“Weve created a trigger mechanism that identifies various opportunities–we help facilitate the process of bringing in the other specialists,” he says.
MONY establishes the cost of its plans by charging clients based on their asset base. Harrison explains the price for a plan ranges from $1,000 for clients with less than $2 million in assets, to as much as $6,000 for clients with more than $10 million.
“I think this is at an attractive pricing point,” Harrison says.
At Guardian, there are approximately 200 agents who are qualified to market fee-based plans, according to James Clemments, vice president investment advisory services at Guardians broker dealer subsidiary, Park Avenue Securities, LLC, New York.
At the local level, Guardian agents collect client information, and then, similar to MONY, they utilize a computer-based financial planning software system.
“Before they [planners] actually submit the plan to the client, those plans are submitted to the home office,” Clemments explains.
Once a clients plan is reviewed by compliance, and in many instances by Clemments himself, “we send them back with any comments, and at that point they would submit the plan to their client.”
“If they indicate that theyre doing a comprehensive financial plan, we want to make sure its a comprehensive plan and not just a retirement plan,” he says.
Guardians fee structure allows agents to select whether they want to be paid on an hourly basis or as a flat fee per plan. The rates for plans range from an hourly rate of $100-$300 or a flat rate of $250-$10,000, depending on the complexity of the plan. “Primarily, most will charge a flat fee,” says Clemments.
Prudentials fee-based planning business has been evolving for the last five years, according to Tom Crawford, president of Prudentials Retail Distribution, Newark, NJ.
“We have a goal of fee-based financial planning becoming a core competency of the distribution channel.
“Were moving a distribution organization from transactional sales to relationship sales,” Crawford explains. “The financial plan is nothing more than a vehicle to build that relationship.”
Prudential agents who develop financial plans for clients first run their plans by their Managing Director, who signs off on the suitability of the plan. Then, a plan is reviewed by a centralized area where its checked, verified, and ultimately returned to the agent for delivery. Crawford explains that it can take anywhere from 45-60 days from initial appointment to delivery of the plan.
When Prudential began to shift its distribution to the fee-based market, they gave their veteran agents a choice: become a fee-based financial planner, or maintain your current focus as a product specialist. Since then, Prudential has made an overhaul of its recruiting efforts, focusing on hiring professionals with a career track to become fee-based financial planners, says Crawford.
New agents joining Prudential go through a 2-year program, he says, “dedicated to teaching them the basics of the business, products, sales skills, relationship building and how to use our planning tools.”
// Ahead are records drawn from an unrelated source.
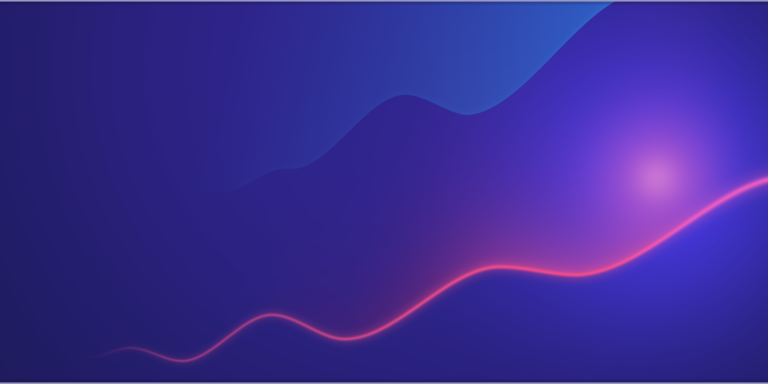
Reproduce this background procedurally as a Shadertoy shader.

```glsl
// Indigo backdrop with a teal wave above, a glowing pink ribbon below and a
// violet light at the right. Both curves are sums of smooth rises; the colour
// comes from radial falloffs and washes measured from those curves.

const vec3 INDIGO = vec3(0.18, 0.14, 0.545);
const vec3 NIGHT = vec3(0.115, 0.105, 0.36);
const vec3 TEAL = vec3(0.18, 0.40, 0.80);
const vec3 BLUE_LIGHT = vec3(0.275, 0.22, 0.89);
const vec3 ORCHID = vec3(0.70, 0.34, 0.82);
const vec3 CORE = vec3(0.80, 0.47, 0.83);
const vec3 WASH_RED = vec3(0.60, 0.14, 0.36);
const vec3 WASH_PINK = vec3(0.76, 0.29, 0.66);
const vec3 RIBBON_ROSE = vec3(0.95, 0.30, 0.54);
const vec3 RIBBON_PINK = vec3(0.93, 0.36, 0.76);
const vec3 BORDER = vec3(0.60, 0.60, 0.77);
const vec2 LIGHT_POS = vec2(1.711, 0.536);

// Smooth change of height between two positions
float rise(float x, float start, float end, float height) {
    return height * smoothstep(start, end, x);
}

float ribbonHeight(float x) {
    return 0.070
        + rise(x, 0.234, 0.339, 0.024) + rise(x, 0.339, 0.474, -0.034)
        + rise(x, 0.474, 0.708, 0.120) + rise(x, 0.708, 0.898, -0.063)
        + rise(x, 0.898, 1.302, 0.188) + rise(x, 1.302, 1.505, -0.021)
        + rise(x, 1.495, 2.060, 0.256);
}

float waveHeight(float x) {
    return 0.50
        + rise(x, 0.580, 0.740, 0.060) + rise(x, 0.760, 1.055, 0.193)
        + rise(x, 1.055, 1.224, -0.053) + rise(x, 1.210, 1.680, 0.320);
}

float gaussian(float d, float width) {
    return exp(-d * d / (width * width));
}

// Soft coverage of the side where d is positive
float cover(float d, float pixel) {
    return smoothstep(-pixel, pixel, d);
}

// Dark indigo falloff with faint concentric steps
vec3 backdrop(vec2 p) {
    float r = length(p - vec2(1.05, 0.82));
    float rings = (floor(r / 0.135) + 0.5) * 0.135;
    return mix(INDIGO, NIGHT, smoothstep(0.30, 1.50, mix(r, rings, 0.18)));
}

// Teal sheet above the wave, fading out to the left
vec3 addWave(vec3 col, vec2 p, float pixel) {
    float d = p.y - waveHeight(p.x);
    float along = clamp(p.x - 0.55 - 0.25 * (p.y - 0.85), 0.0, 1.0);
    float strength = 0.88 * pow(along, 1.4);
    float rim = 0.12 * along * gaussian(d, 0.012);
    return mix(col, TEAL, cover(d, pixel) * (strength + rim));
}

// Warm wash and orchid light, both resting on top of the ribbon
vec3 addWarmth(vec3 col, vec2 p, float d, float r, float pixel) {
    float above = cover(d, pixel);
    float height = max(d, 0.0);
    float along = smoothstep(0.55, 1.60, p.x);
    float fade = 1.0 - smoothstep(1.66, 1.94, p.x);
    vec3 tint = mix(WASH_RED, WASH_PINK, smoothstep(0.9, 1.55, p.x));
    col = mix(col, tint, above * fade * 0.80 * along * exp(-height * 6.5));
    col = mix(col, ORCHID, above * 0.85 * gaussian(r, 0.155));
    return mix(col, CORE, above * 0.85 * gaussian(r, 0.055));
}

// Bright line with a halo, growing from left to right
vec3 addRibbon(vec3 col, float x, float d) {
    float growth = smoothstep(0.2, 1.5, x);
    float alpha = smoothstep(0.20, 0.50, x) * mix(0.35, 0.95, growth);
    float width = mix(0.0035, 0.0055, growth) + 0.003 * smoothstep(1.6, 2.0, x);
    vec3 tint = mix(RIBBON_ROSE, RIBBON_PINK, smoothstep(1.50, 1.85, x));
    col = mix(col, tint, 0.30 * alpha * gaussian(d, width * 3.5));
    return mix(col, tint, alpha * gaussian(d, width));
}

// Thin pale border at the top and bottom, with a dark inner edge
vec3 addBorder(vec3 col, float y, float pixel) {
    float edge = min(y, 1.0 - y);
    float shade = 1.0 - smoothstep(0.007, 0.016, edge);
    col *= 1.0 - 0.14 * shade;
    return mix(BORDER, col, cover(edge - 0.004, 0.5 * pixel));
}

void mainImage(out vec4 fragColor, in vec2 fragCoord) {
    float pixel = 1.0 / iResolution.y;
    vec2 p = fragCoord / iResolution.xy * vec2(2.0, 1.0);

    // Distance to the ribbon, corrected for its slope
    float h = 0.002;
    float slope = (ribbonHeight(p.x + h) - ribbonHeight(p.x - h)) / (2.0 * h);
    float d = (p.y - ribbonHeight(p.x)) * inversesqrt(1.0 + slope * slope);
    float r = length(p - LIGHT_POS);

    vec3 col = backdrop(p);
    float beneathWave = 1.0 - 0.8 * cover(p.y - waveHeight(p.x), pixel);
    col = mix(col, BLUE_LIGHT, beneathWave * gaussian(r, 0.41));
    col = addWave(col, p, pixel);
    col = addWarmth(col, p, d, r, pixel);
    col = addRibbon(col, p.x, d);
    col = addBorder(col, p.y, pixel);
    fragColor = vec4(col, 1.0);
}
```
Crawford says Prudential has about 1400 new hires going through the program, with 300 planners actively marketing fee-based financial plans. Plans range in cost from $500-$5,000.
All these carriers recognize that fee-based planning is not something any agent can step into. All carriers with whom NU spoke required full securities licensing along with some type of financial planning designation, most commonly the Certified Financial Planner (CFP), or the Chartered Financial Consultant (ChFC), in addition to some production requirements.
And while each carrier uses a slightly different business model, each stressed the importance of separating the financial planning advisory role from the implementation of the plan. No carrier offered plans that in turn obligated clients to make additional product purchases. Clients are always free to take the financial plans purchased from these carriers and implement them elsewhere.
Reproduced from National Underwriter Life & Health/Financial Services Edition, August 19, 2002. Copyright 2002 by The National Underwriter Company in the serial publication. All rights reserved.Copyright in this article as an independent work may be held by the author.